Photo Courtesy FBI
By Michael V. Cusenza
In early April 1984, a massive multi-agency and multi-national investigation culminated with the arrests of nearly three-dozen Mafia members and associates, and search warrants that netted drug paraphernalia, immense amounts of cash and weapons, and a trove of incriminating documents.
The Pizza Connection was no more.
The Federal Bureau of Investigation recently celebrated the 35th anniversary of the historic takedown.
The case, granted that ignominious moniker—The Pizza Connection—by journalists chronicling it due to the frequent use of pizza parlors as fronts for drug sales, “was enormously complex and laborious,” the FBI noted.

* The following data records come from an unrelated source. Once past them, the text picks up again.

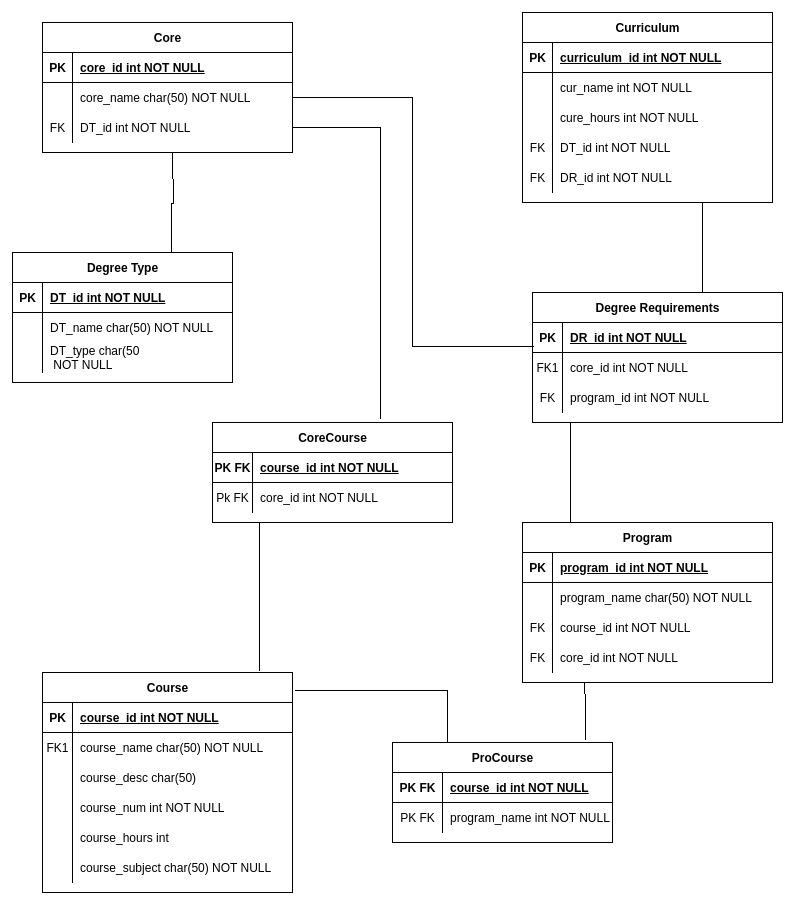
<!DOCTYPE html>
<html lang="en">
<head>
<meta charset="utf-8">
<title>Curriculum entity relationship diagram</title>
<style>
:root { --ink: #000; --paper: #fff; }
* { box-sizing: border-box; }
html, body { margin: 0; overflow: hidden; background: var(--paper); }
.diagram {
  position: relative; width: 795px; height: 905px; overflow: hidden;
  background: var(--paper); color: var(--ink);
  font: 12px/30px "Liberation Sans", Arial, sans-serif;
}
.connectors {
  position: absolute; inset: 0; fill: none; stroke: var(--ink);
  stroke-width: 1; shape-rendering: crispEdges;
}
.entity {
  --key: 30px; position: absolute;
  border: 1px solid var(--ink); white-space: nowrap;
}
.entity h2 {
  height: 30px; margin: 0; border-bottom: 1px solid var(--ink);
  font-size: 12px; line-height: 30px; text-align: center;
}
.row { display: grid; grid-template-columns: var(--key) 1fr; height: 30px; }
.primary { border-bottom: 1px solid var(--ink); font-weight: bold; }
.primary .field { text-decoration: underline; }
.key {
  display: flex; justify-content: center;
  border-right: 1px solid var(--ink);
}
.field { padding-left: 7px; }
.two-line { padding-top: 1px; line-height: 14px; }
.core { left: 42px; top: 22px; width: 251px; height: 131px; }
.curriculum { left: 522px; top: 12px; width: 251px; height: 191px; }
.degree-type { left: 12px; top: 252px; width: 221px; height: 131px; }
.degree-requirements { left: 532px; top: 292px; width: 251px; height: 131px; }
.core-course { --key: 40px; left: 212px; top: 422px; width: 241px; height: 101px; }
.program { left: 522px; top: 522px; width: 251px; height: 161px; }
.course { left: 42px; top: 672px; width: 251px; height: 221px; }
.pro-course { --key: 50px; left: 392px; top: 742px; width: 221px; height: 101px; }
</style>
</head>
<body>
<main class="diagram">
  <section class="entity core">
    <h2>Core</h2>
    <div class="row primary"><span class="key">PK</span><span class="field">core_id int NOT NULL</span></div>
    <div class="row"><span class="key"></span><span class="field">core_name char(50) NOT NULL</span></div>
    <div class="row"><span class="key">FK</span><span class="field">DT_id int NOT NULL</span></div>
  </section>

  <section class="entity curriculum">
    <h2>Curriculum</h2>
    <div class="row primary"><span class="key">PK</span><span class="field">curriculum_id int NOT NULL</span></div>
    <div class="row"><span class="key"></span><span class="field">cur_name int NOT NULL</span></div>
    <div class="row"><span class="key"></span><span class="field">cure_hours int NOT NULL</span></div>
    <div class="row"><span class="key">FK</span><span class="field">DT_id int NOT NULL</span></div>
    <div class="row"><span class="key">FK</span><span class="field">DR_id int NOT NULL</span></div>
  </section>

  <section class="entity degree-type">
    <h2>Degree Type</h2>
    <div class="row primary"><span class="key">PK</span><span class="field">DT_id int NOT NULL</span></div>
    <div class="row"><span class="key"></span><span class="field">DT_name char(50) NOT NULL</span></div>
    <div class="row"><span class="key"></span><span class="field two-line">DT_type char(50<br>&nbsp;NOT NULL</span></div>
  </section>

  <section class="entity degree-requirements">
    <h2>Degree Requirements</h2>
    <div class="row primary"><span class="key">PK</span><span class="field">DR_id int NOT NULL</span></div>
    <div class="row"><span class="key">FK1</span><span class="field">core_id int NOT NULL</span></div>
    <div class="row"><span class="key">FK</span><span class="field">program_id int NOT NULL</span></div>
  </section>

  <section class="entity core-course">
    <h2>CoreCourse</h2>
    <div class="row primary"><span class="key">PK FK</span><span class="field">course_id int NOT NULL</span></div>
    <div class="row"><span class="key">Pk FK</span><span class="field">core_id int NOT NULL</span></div>
  </section>

  <section class="entity program">
    <h2>Program</h2>
    <div class="row primary"><span class="key">PK</span><span class="field">program_id int NOT NULL</span></div>
    <div class="row"><span class="key"></span><span class="field">program_name char(50) NOT NULL</span></div>
    <div class="row"><span class="key">FK</span><span class="field">course_id int NOT NULL</span></div>
    <div class="row"><span class="key">FK</span><span class="field">core_id int NOT NULL</span></div>
  </section>

  <section class="entity course">
    <h2>Course</h2>
    <div class="row primary"><span class="key">PK</span><span class="field">course_id int NOT NULL</span></div>
    <div class="row"><span class="key">FK1</span><span class="field">course_name char(50) NOT NULL</span></div>
    <div class="row"><span class="key"></span><span class="field">course_desc char(50)</span></div>
    <div class="row"><span class="key"></span><span class="field">course_num int NOT NULL</span></div>
    <div class="row"><span class="key"></span><span class="field">course_hours int</span></div>
    <div class="row"><span class="key"></span><span class="field">course_subject char(50) NOT NULL</span></div>
  </section>

  <section class="entity pro-course">
    <h2>ProCourse</h2>
    <div class="row primary"><span class="key">PK FK</span><span class="field">course_id int NOT NULL</span></div>
    <div class="row"><span class="key">PK FK</span><span class="field">program_name int NOT NULL</span></div>
  </section>

  <svg class="connectors" width="795" height="905" viewBox="0 0 795 905" aria-hidden="true">
    <path id="core-to-degree-type" d="M172.5 153L173.5 203.5H171.5V253"/>
    <path id="core-to-degree-requirements" d="M293 97.5H412.5V346.5H534"/>
    <path id="core-to-core-course" d="M293 127.5H380.5V419"/>
    <path id="curriculum-to-degree-requirements" d="M702.5 203V292"/>
    <path id="degree-requirements-to-program" d="M570.5 423V522"/>
    <path id="core-course-to-course" d="M259.5 523V671"/>
    <path id="course-to-pro-course" d="M295 690.5H447.5V742"/>
    <path id="program-to-pro-course" d="M584.9 683L585.5 740"/>
  </svg>
</main>
</body>
</html>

According to federal prosecutors, which included Manhattan U.S. Attorney Rudy Giuliani, the 22 defendants that eventually went to trial were part of a vast, long-running drug conspiracy that touched four continents. The scheme involved purchasing morphine base from suppliers in Turkey, processing it into heroin in Sicily, smuggling it into the U.S., and then selling it through pizza shops and other Mafia-run businesses stretching from New York to Illinois and Wisconsin. Cocaine was also being imported from South America as part of the operation.

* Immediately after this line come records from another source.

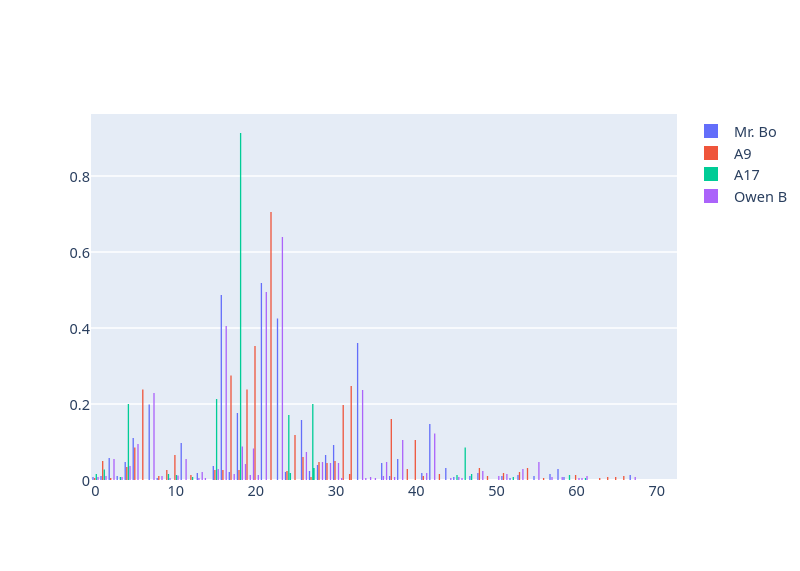
<!DOCTYPE html>
<html lang="en">
<head>
<meta charset="utf-8">
<title>Grouped bar chart</title>
<style>
:root {
  --paper: #ffffff;
  --plot: #e5ecf6;
  --grid: #ffffff;
  --ink: #2a3f5f;
  --blue: #636efa;
  --red: #ef553b;
  --green: #00cc96;
  --purple: #ab63fa;
}
* { box-sizing: border-box; margin: 0; padding: 0; }
body { width: 800px; height: 571px; overflow: hidden; background: var(--paper); }
.chart {
  display: grid;
  grid-template-columns: 91px 586px 123px;
  grid-template-rows: 366px 20px;
  width: 800px;
  height: 571px;
  padding-top: 114px;
  overflow: hidden;
  color: var(--ink);
  font: 14.5px/20px "Noto Sans", "Open Sans", sans-serif;
}
ol, ul { list-style: none; }
.y-axis { display: grid; grid-template-rows: repeat(5, 76px); align-items: center; height: 366px; padding: 24px 1px 0 0; text-align: right; }
.plot { display: block; background: var(--plot); }
.gridlines { stroke: var(--grid); stroke-width: 1.4; }
.bars { fill: none; stroke-width: 1.3; }
.blue { --series: var(--blue); }
.red { --series: var(--red); }
.green { --series: var(--green); }
.purple { --series: var(--purple); }
.bars path { stroke: var(--series); }
.legend { padding: 6px 0 0 27px; }
.legend li { display: flex; align-items: center; gap: 16px; height: 21.7px; white-space: nowrap; }
.swatch { width: 14px; height: 14px; background: var(--series); }
.x-axis { grid-column: 1 / -1; display: grid; grid-template-columns: repeat(8, 80.2px); padding-left: 55.4px; text-align: center; }
</style>
</head>
<body>
<main class="chart">
  <ol class="y-axis">
    <li>0.8</li><li>0.6</li><li>0.4</li><li>0.2</li><li>0</li>
  </ol>
  <svg class="plot" width="586" height="366" viewBox="91 114 586 366" role="img" aria-label="Grouped bars for four series from 0 to 72">
    <path class="gridlines" d="M91 176H677M91 252H677M91 328H677M91 404H677M91 479.6H677"/>
    <g class="bars">
      <path class="blue" d="M93 480V477M101 480V476M109.2 480V458M117.2 480V476M125.2 480V462M133.2 480V438M149.2 480V404.5M157.2 480V478M181.2 480V443M197.3 480V473M213.3 480V466M221.3 480V295M229.3 480V472M237.4 480V413M261.4 480V283M277.5 480V318.5M285.5 480V472M301.5 480V420M309.5 480V471M317.5 480V465M325.6 480V455M333.6 480V445M357.6 480V343M381.7 480V463M389.7 480V476M397.7 480V459M421.8 480V473M429.8 480V424M445.8 480V468M453.8 480V477M469.9 480V476M477.9 480V473M501.9 480V476M510 480V478M518 480V475M534 480V476M550 480V474M558 480V469M564 480V477M630.2 480V475"/>
      <path class="red" d="M94.7 480V478M102.7 480V461M110.7 480V478M126.8 480V467M134.8 480V447.5M142.8 480V389.5M158.8 480V476M166.8 480V470M174.9 480V455M190.9 480V475M214.9 480V470M222.9 480V470M231 480V375.5M239 480V470M247 480V389.5M255 480V346M271 480V212M287 480V471M295 480V435M303 480V457M311 480V477M319 480V462M327 480V463M335 480V461M343.2 480V405M351.2 480V386M349.6 480V474M391.3 480V419M407.3 480V469M415.3 480V440M423.3 480V476M439.4 480V474M479.4 480V468M487.5 480V476M503.5 480V473M519.5 480V472M527.5 480V468M543.6 480V478M575.6 480V475M599.7 480V478M607.7 480V477M615.7 480V477M623.8 480V476"/>
      <path class="green" d="M96.3 480V474M104.3 480V469.5M120.4 480V477M128.4 480V404M168.5 480V474M176.5 480V475M192.6 480V477M216.6 480V399M240.6 480V133M288.8 480V415M290.4 480V473M312.8 480V404M314 480V468M457 480V475M465.2 480V447.5M471.6 480V474M513.3 480V477M569.5 480V475M585.5 480V478"/>
      <path class="purple" d="M98 480V477M106 480V476M114 480V459M122 480V477M130 480V466M138 480V444M154 480V393M162 480V476M170 480V478M178 480V475.5M186.1 480V459M198.9 480V478M202.2 480V472M205.4 480V478M218.2 480V469M226.2 480V326M234.2 480V474M242.3 480V446.5M245.5 480V464M250.3 480V475M253.5 480V448.5M258.3 480V475M266.3 480V292M282.4 480V237M306.4 480V452M322.5 480V462M330.5 480V463M338.5 480V463M341.7 480V478M362.6 480V390M365.8 480V478M370.6 480V477M375.4 480V478M383.4 480V476M386.6 480V462M394.6 480V477M402.7 480V440M426.7 480V473M434.7 480V433.5M450.8 480V478M458.8 480V477M462 480V478M482.8 480V471M498.8 480V476M506.9 480V474M522.9 480V469M538.9 480V462M552 480V477M562.2 480V477M579 480V478M582 480V478M587 480V476M635.2 480V477"/>
    </g>
  </svg>
  <ul class="legend">
    <li class="blue"><span class="swatch"></span>Mr. Bo</li>
    <li class="red"><span class="swatch"></span>A9</li>
    <li class="green"><span class="swatch"></span>A17</li>
    <li class="purple"><span class="swatch"></span>Owen B</li>
  </ul>
  <ol class="x-axis">
    <li>0</li><li>10</li><li>20</li><li>30</li><li>40</li><li>50</li><li>60</li><li>70</li>
  </ol>
</main>
</body>
</html>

And it was quite the lucrative business, according to authorities. From January 1975 until April 1984, an estimated $1.6 billion worth of heroin was shipped to the U.S. in the plot. The cash profits were then illegally laundered through a web of banks and brokerages here and overseas.

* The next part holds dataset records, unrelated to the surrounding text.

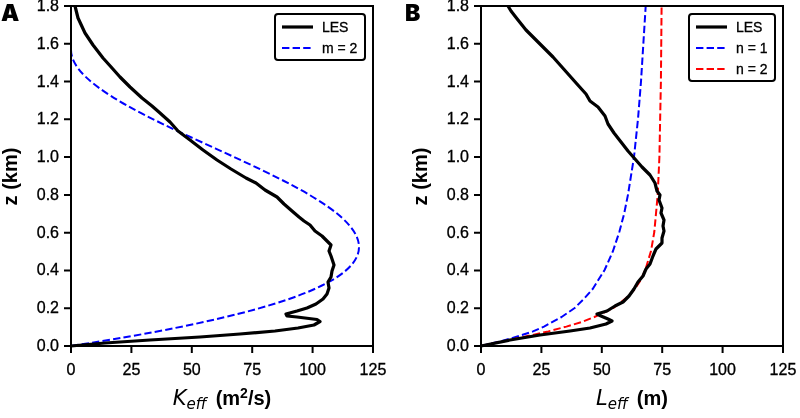
<!DOCTYPE html>
<html lang="en">
<head>
<meta charset="utf-8">
<title>Effective diffusivity and mixing length profiles</title>
<style>
:root { --ink: #000; --paper: #fff; --blue: #00f; --red: #f00; }
* { box-sizing: border-box; margin: 0; padding: 0; }
body { width: 800px; height: 418px; overflow: hidden; background: var(--paper); color: var(--ink); font-family: "Liberation Sans", Arial, sans-serif; }
.charts { display: flex; width: 800px; height: 418px; padding-top: 6px; overflow: hidden; }
.panel { position: relative; flex: none; width: 410px; display: grid; grid-template-columns: 71px 302px; grid-template-rows: 340px 38px 30px; }
.panel-letter { position: absolute; left: 1px; top: -5px; font: 900 23px/24px Inter, sans-serif; }
.panel-b .panel-letter { left: -5px; }
.y-axis { display: flex; justify-content: space-between; padding-right: 12px; }
.y-label { width: 22px; display: flex; align-items: center; justify-content: center; font-size: 20px; font-weight: bold; white-space: nowrap; }
.y-label span { transform: rotate(-90deg); }
.ticks { list-style: none; display: flex; justify-content: space-between; font-size: 16px; -webkit-text-stroke: .3px var(--ink); }
.y-axis .ticks { flex-direction: column; text-align: right; }
.y-axis .ticks li { height: 0; line-height: 0; }
.x-ticks { grid-column: 2; padding-top: 14px; line-height: 19px; }
.x-ticks li { width: 0; display: flex; justify-content: center; }
.x-label { grid-column: 2; display: flex; justify-content: center; align-items: baseline; gap: 9px; font-size: 20px; line-height: 28px; font-weight: bold; }
.x-label i { font: oblique 21px/28px "DejaVu Sans", sans-serif; }
.x-label sub { font-size: 15px; line-height: 0; vertical-align: -4px; }
.x-label sup { font-size: 14px; line-height: 0; vertical-align: 7px; }
.plot { position: relative; }
.plot svg { display: block; overflow: visible; fill: none; }
.frame, .marks { stroke: var(--ink); stroke-width: 2; }
.les { stroke: var(--ink); stroke-width: 3.2; stroke-linejoin: round; }
.fit { stroke-width: 2; stroke-dasharray: 7.4 3.2; stroke-linejoin: round; }
.blue { stroke: var(--blue); }
.red { stroke: var(--red); }
.legend { position: absolute; top: 7px; right: 7px; width: 92px; list-style: none; padding: 0 0 0 6px; border: 2px solid var(--ink); border-radius: 4px; background: var(--paper); font-size: 14px; -webkit-text-stroke: .3px var(--ink); padding-block: 1px; }
.panel-b .legend { width: 88px; }
.legend li { display: flex; align-items: center; gap: 9px; height: 21px; white-space: nowrap; }
</style>
</head>
<body>
<main class="charts">
  <section class="panel panel-a">
    <h2 class="panel-letter">A</h2>
    <div class="y-axis">
      <div class="y-label"><span>z (km)</span></div>
      <ul class="ticks"><li>1.8</li><li>1.6</li><li>1.4</li><li>1.2</li><li>1.0</li><li>0.8</li><li>0.6</li><li>0.4</li><li>0.2</li><li>0.0</li></ul>
    </div>
    <div class="plot">
      <svg width="302" height="340" viewBox="71 6 302 340" role="img" aria-label="Effective diffusivity against height">
        <defs>
          <path id="tick-marks" d="M71 6h-7M71 43.8h-7M71 81.6h-7M71 119.3h-7M71 157.1h-7M71 194.9h-7M71 232.7h-7M71 270.4h-7M71 308.2h-7M71 346h-7M71 346v7M131.4 346v7M191.8 346v7M252.2 346v7M312.6 346v7M373 346v7"/>
        </defs>
        <path class="fit blue" d="M71 346C719 247 71 148 71 50"/>
        <polyline class="les" points="75,6 78,18 85,33 93,45 103,58 112,68 120,77 130,87 142,98 152,106 160,113 170,122 178,131 190,140 203,150 217,160 231,169 246,178 256,183 265,190 277,197 284,204 292,211 299,217 304,221 310,225 315,231 322,236 327,241 331,245 329,251 331,256 334,265 332,271 331,277 328,282 329,288 327,294 323,299 316,304 307,308 297,311 286,314 287,316 297,317 309,318.5 317,319.5 320,321.5 314,325 298,328 275,331 240,334 200,337 150,340 105,343 71,346"/>
        <rect class="frame" x="71" y="6" width="302" height="340"/>
        <use class="marks" href="#tick-marks"/>
      </svg>
      <ul class="legend">
        <li><svg width="31" height="4"><path class="les" d="M0 2h31"/></svg>LES</li>
        <li><svg width="31" height="4"><path class="fit blue" d="M0 2h31"/></svg>m = 2</li>
      </ul>
    </div>
    <ul class="ticks x-ticks"><li>0</li><li>25</li><li>50</li><li>75</li><li>100</li><li>125</li></ul>
    <p class="x-label"><i>K<sub>eff</sub></i><span>(m<sup>2</sup>/s)</span></p>
  </section>

  <section class="panel panel-b">
    <h2 class="panel-letter">B</h2>
    <div class="y-axis">
      <div class="y-label"><span>z (km)</span></div>
      <ul class="ticks"><li>1.8</li><li>1.6</li><li>1.4</li><li>1.2</li><li>1.0</li><li>0.8</li><li>0.6</li><li>0.4</li><li>0.2</li><li>0.0</li></ul>
    </div>
    <div class="plot">
      <svg width="302" height="340" viewBox="481 6 302 340" role="img" aria-label="Effective mixing length against height">
        <polyline class="fit blue" points="481,346 502,341 519,336 533,331.4 544,326.6 561.6,317 574.7,308 584.7,298 592.7,289 604.6,270 613,251 619.3,232 624.2,213.5 628,194.6 634,157 638,119 641,81.5 645.7,6"/>
        <polyline class="fit red" points="481,346 505,341 527.7,336 548.4,331.4 566.4,326.6 581.7,322 594.4,317 613.4,308 626.2,298 634.9,289 641,279.5 645.3,270 651,251 654.3,232 657.7,195 659.4,157 660.9,81.5 661.6,6"/>
        <polyline class="les" points="508,6 511,11 518,20 526,30 535,39 545,49 553,57 561,66 569,75 577,84 586,94 590,101 598,107 605,116 608,124 614,133 621,142 628,151 635,159 642,167 650,175 655,183 657,191 660,195 659,200 662,208 661,213 664,220 663,226 664,231 662,238 662,243 656,249 653,256 650,264 646,269 643,276 638,282 634,289 629,296 623,302 615,306 607,311 597,314 601,316 608,319 612,321 606,324 590,328 570,331 540,335 510,340 481,346"/>
        <rect class="frame" x="481" y="6" width="302" height="340"/>
        <use class="marks" href="#tick-marks" x="410"/>
      </svg>
      <ul class="legend">
        <li><svg width="31" height="4"><path class="les" d="M0 2h31"/></svg>LES</li>
        <li><svg width="31" height="4"><path class="fit blue" d="M0 2h31"/></svg>n = 1</li>
        <li><svg width="31" height="4"><path class="fit red" d="M0 2h31"/></svg>n = 2</li>
      </ul>
    </div>
    <ul class="ticks x-ticks"><li>0</li><li>25</li><li>50</li><li>75</li><li>100</li><li>125</li></ul>
    <p class="x-label"><i>L<sub>eff</sub></i><span>(m)</span></p>
  </section>
</main>
</body>
</html>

Federal officials noted that among the 22 men charged in the extensive case were Gaetano Badalamenti, the former top boss of the Sicilian Mafia; and Salvatore “Toto” Catalano, the owner of the now-defunct Catalano Bros. Bakery on Metropolitan Avenue in Middle Village and San Giuseppe Pizza in Forest Hills—and a major figure in the Bonanno organized crime family.
Iconic undercover FBI Agent Joe Pistone, who famously infiltrated the Bonannos in 1976 as “Donnie Brasco,” delivered “crucial intelligence” that helped set the mammoth case in motion, according to the FBI. Over time, the investigation garnered contributions from the NYPD, the Drug Enforcement Administration, U.S. Customs, and international authorities (including FBI international legal attaché offices) in Italy, Sicily, Spain, Switzerland, Turkey, Brazil, Canada, Great Britain, Germany, and Mexico.
Over more than four years, authorities gathered a mountain of records and evidence and utilized an array of investigative capabilities. They conducted surveillance on multiple players on multiple continents, sometimes around the clock. They traced and analyzed thousands of telephone calls, often from remote pay phones. (The phone outside Catalano’s bakery yielded conspiratorial conversations that implicated dozens of gangsters.) Since those involved mostly spoke Sicilian and used coded phrases to conceal their true activities, turning their many covert conversations into plain English was especially challenging, the feds noted, requiring a team of expert translators from the FBI and elsewhere.
The trial began on Oct. 24, 1985, with 22 defendants, all Sicilian-born men. As the government made its case over 16 months—the longest criminal jury trial in U.S. history to this day—two men pleaded guilty to lesser charges and one was murdered. That left 19 defendants by the time the jury delivered its verdict on March 2, 1987. All but one of the final 19 defendants were convicted.